What to produce -
Lines below containing the word "halfSize" should be copied out.

Dataset records -
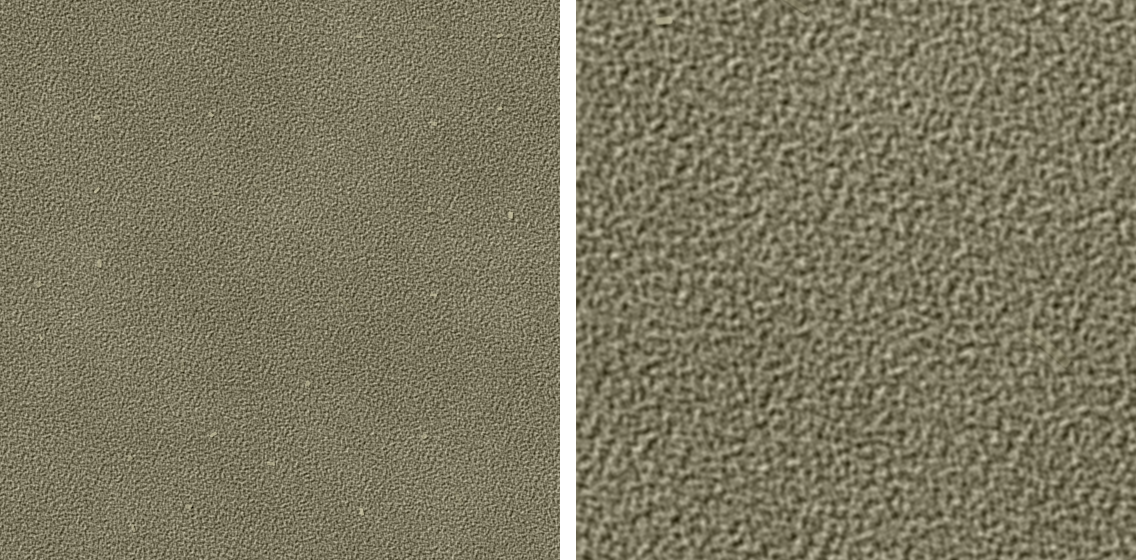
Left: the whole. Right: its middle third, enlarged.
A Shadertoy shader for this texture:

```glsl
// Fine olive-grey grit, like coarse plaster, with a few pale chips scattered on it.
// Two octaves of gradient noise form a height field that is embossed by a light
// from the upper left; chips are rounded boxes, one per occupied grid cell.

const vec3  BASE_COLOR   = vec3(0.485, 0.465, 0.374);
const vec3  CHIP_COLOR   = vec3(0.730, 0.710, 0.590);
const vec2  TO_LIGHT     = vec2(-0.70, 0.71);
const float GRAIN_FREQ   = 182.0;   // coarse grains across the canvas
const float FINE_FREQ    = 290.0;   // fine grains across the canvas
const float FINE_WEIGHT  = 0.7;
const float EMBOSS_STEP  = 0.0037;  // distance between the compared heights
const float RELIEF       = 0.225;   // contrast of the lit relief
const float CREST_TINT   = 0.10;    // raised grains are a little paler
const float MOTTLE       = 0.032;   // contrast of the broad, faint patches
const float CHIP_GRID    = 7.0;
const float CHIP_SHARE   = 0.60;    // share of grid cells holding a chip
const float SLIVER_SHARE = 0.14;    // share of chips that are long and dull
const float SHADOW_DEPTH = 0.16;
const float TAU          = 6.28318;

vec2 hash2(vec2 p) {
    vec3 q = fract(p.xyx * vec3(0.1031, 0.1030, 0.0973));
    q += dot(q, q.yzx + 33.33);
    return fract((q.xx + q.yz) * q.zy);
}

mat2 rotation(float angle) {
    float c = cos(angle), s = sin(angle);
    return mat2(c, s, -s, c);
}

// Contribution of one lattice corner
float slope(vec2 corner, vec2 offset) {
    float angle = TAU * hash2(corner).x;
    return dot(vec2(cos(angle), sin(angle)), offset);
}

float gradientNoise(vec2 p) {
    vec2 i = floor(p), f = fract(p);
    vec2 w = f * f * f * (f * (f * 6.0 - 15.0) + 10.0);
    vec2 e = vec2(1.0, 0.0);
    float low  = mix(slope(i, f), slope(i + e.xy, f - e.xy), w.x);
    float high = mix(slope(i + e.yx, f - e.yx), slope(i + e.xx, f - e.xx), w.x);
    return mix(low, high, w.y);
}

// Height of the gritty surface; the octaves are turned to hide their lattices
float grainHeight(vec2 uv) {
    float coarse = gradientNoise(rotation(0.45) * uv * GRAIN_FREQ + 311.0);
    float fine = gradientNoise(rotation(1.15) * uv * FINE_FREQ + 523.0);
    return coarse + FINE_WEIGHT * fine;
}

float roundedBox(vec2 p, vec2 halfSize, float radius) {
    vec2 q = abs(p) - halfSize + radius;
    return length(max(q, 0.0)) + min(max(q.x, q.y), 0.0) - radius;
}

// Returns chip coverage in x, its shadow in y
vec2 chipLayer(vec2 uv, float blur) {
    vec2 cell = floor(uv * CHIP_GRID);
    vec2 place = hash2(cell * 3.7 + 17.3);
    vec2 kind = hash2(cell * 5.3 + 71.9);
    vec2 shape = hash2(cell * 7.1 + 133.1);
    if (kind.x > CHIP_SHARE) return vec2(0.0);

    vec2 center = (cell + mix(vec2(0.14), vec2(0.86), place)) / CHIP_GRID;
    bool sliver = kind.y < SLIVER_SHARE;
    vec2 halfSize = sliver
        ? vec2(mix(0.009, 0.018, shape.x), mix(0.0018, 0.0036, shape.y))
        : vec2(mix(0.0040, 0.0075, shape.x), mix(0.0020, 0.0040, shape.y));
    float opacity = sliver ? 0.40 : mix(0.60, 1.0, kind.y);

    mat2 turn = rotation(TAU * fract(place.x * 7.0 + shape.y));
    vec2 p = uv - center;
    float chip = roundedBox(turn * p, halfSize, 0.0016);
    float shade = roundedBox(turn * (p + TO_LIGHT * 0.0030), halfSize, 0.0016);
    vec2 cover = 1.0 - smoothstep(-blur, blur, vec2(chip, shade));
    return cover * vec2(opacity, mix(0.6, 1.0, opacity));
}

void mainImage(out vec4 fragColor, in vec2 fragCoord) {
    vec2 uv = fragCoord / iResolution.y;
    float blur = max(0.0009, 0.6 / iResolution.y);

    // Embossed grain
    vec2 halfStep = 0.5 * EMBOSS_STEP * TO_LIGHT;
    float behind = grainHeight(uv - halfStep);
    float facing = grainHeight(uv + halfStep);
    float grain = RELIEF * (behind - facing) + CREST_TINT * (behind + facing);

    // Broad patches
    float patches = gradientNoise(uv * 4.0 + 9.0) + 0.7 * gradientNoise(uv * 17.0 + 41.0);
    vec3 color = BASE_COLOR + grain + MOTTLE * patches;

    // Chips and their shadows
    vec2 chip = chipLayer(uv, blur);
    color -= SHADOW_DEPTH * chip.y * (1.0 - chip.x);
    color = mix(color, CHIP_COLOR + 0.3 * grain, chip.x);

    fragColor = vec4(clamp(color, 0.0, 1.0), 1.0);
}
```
* * *
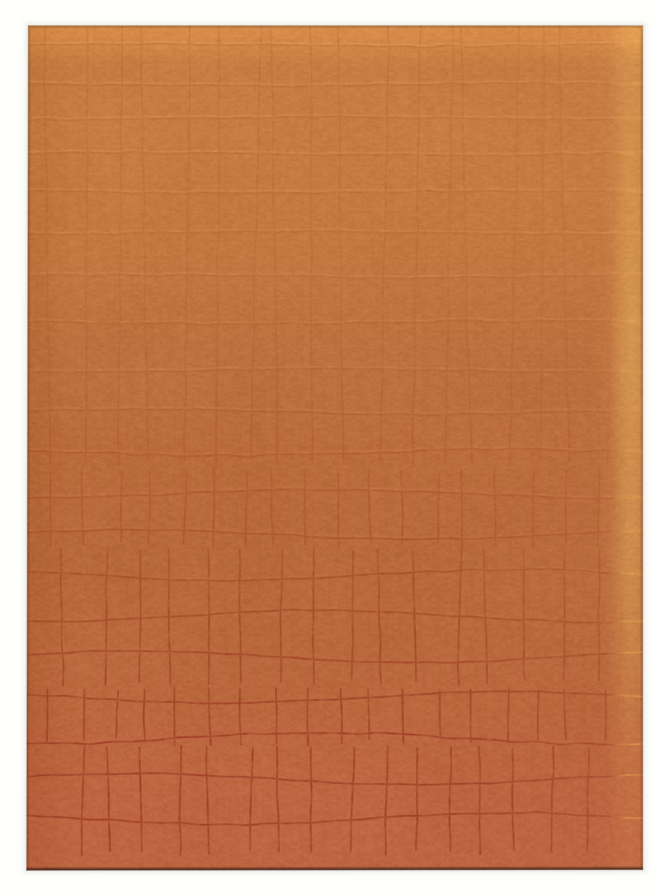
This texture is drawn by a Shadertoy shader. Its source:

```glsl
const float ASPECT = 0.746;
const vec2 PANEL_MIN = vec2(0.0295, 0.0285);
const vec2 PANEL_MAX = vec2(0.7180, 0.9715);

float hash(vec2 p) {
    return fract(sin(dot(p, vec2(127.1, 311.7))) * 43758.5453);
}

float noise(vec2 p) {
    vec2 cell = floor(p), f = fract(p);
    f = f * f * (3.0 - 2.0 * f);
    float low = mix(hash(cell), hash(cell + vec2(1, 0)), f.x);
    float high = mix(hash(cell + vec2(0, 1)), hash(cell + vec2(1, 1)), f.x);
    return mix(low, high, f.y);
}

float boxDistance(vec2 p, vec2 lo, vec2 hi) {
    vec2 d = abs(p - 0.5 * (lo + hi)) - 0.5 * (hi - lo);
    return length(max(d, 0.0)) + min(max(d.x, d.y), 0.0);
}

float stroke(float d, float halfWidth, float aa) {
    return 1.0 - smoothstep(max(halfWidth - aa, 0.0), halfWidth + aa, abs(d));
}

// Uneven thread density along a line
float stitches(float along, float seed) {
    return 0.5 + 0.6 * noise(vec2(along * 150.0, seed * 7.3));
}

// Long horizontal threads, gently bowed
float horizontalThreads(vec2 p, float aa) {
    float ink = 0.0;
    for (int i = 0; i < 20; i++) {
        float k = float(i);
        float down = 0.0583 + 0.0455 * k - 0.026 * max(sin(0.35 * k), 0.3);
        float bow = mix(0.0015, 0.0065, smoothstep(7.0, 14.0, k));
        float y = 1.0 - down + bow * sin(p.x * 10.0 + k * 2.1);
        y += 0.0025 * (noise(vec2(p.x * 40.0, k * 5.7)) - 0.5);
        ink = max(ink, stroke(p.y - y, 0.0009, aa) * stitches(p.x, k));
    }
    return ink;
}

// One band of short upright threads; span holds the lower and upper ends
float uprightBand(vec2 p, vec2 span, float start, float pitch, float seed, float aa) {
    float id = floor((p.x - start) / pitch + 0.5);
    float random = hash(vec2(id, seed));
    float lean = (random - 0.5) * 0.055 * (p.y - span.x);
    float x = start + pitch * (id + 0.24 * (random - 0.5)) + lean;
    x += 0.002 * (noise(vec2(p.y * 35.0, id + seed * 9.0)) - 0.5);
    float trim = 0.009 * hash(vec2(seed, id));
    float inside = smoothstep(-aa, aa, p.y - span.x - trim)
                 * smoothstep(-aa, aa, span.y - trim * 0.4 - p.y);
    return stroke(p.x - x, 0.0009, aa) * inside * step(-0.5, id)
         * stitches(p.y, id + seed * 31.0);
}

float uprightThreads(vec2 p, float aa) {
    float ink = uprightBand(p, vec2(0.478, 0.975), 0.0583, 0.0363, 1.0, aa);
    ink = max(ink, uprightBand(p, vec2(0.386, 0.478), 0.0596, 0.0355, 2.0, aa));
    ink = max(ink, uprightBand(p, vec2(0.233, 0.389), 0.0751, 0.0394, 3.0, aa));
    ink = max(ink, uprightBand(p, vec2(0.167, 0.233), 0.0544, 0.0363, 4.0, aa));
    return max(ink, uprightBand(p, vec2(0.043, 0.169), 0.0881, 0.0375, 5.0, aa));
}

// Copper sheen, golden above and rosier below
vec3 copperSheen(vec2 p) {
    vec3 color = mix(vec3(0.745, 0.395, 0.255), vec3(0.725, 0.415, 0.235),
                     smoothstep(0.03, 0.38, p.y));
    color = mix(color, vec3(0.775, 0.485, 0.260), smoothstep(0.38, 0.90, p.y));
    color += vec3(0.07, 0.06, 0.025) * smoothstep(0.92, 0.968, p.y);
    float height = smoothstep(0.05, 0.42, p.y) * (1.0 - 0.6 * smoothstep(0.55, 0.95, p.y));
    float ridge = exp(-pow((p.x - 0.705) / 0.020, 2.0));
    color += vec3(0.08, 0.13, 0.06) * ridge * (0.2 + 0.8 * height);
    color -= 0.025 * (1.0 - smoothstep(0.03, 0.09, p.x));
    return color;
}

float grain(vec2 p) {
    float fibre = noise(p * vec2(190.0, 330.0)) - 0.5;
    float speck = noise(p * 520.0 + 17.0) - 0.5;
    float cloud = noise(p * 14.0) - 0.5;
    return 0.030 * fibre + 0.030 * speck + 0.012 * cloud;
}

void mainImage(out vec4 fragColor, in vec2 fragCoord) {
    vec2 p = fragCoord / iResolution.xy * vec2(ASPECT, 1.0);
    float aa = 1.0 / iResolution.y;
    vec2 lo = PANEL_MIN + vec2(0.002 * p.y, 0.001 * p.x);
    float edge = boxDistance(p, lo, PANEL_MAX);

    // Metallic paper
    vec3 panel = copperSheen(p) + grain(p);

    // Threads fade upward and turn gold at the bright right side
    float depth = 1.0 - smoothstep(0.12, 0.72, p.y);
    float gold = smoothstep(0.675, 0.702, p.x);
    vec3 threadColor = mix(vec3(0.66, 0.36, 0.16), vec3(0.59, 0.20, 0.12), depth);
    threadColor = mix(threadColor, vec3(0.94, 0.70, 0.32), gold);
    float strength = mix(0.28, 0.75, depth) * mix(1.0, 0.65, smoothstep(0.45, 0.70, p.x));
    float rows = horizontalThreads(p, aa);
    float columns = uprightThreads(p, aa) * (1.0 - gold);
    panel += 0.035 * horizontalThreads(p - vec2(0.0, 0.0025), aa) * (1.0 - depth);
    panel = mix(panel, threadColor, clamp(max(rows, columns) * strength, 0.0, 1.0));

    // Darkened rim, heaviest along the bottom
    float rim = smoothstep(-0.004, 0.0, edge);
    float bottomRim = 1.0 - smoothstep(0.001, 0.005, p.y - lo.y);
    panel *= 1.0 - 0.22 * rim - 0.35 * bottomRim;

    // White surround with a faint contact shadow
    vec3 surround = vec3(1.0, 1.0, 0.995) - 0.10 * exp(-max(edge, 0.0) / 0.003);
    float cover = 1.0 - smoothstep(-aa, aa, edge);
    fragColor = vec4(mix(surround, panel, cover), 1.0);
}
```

Task output -
float roundedBox(vec2 p, vec2 halfSize, float radius) {
    vec2 q = abs(p) - halfSize + radius;
    vec2 halfSize = sliver
    float chip = roundedBox(turn * p, halfSize, 0.0016);
    float shade = roundedBox(turn * (p + TO_LIGHT * 0.0030), halfSize, 0.0016);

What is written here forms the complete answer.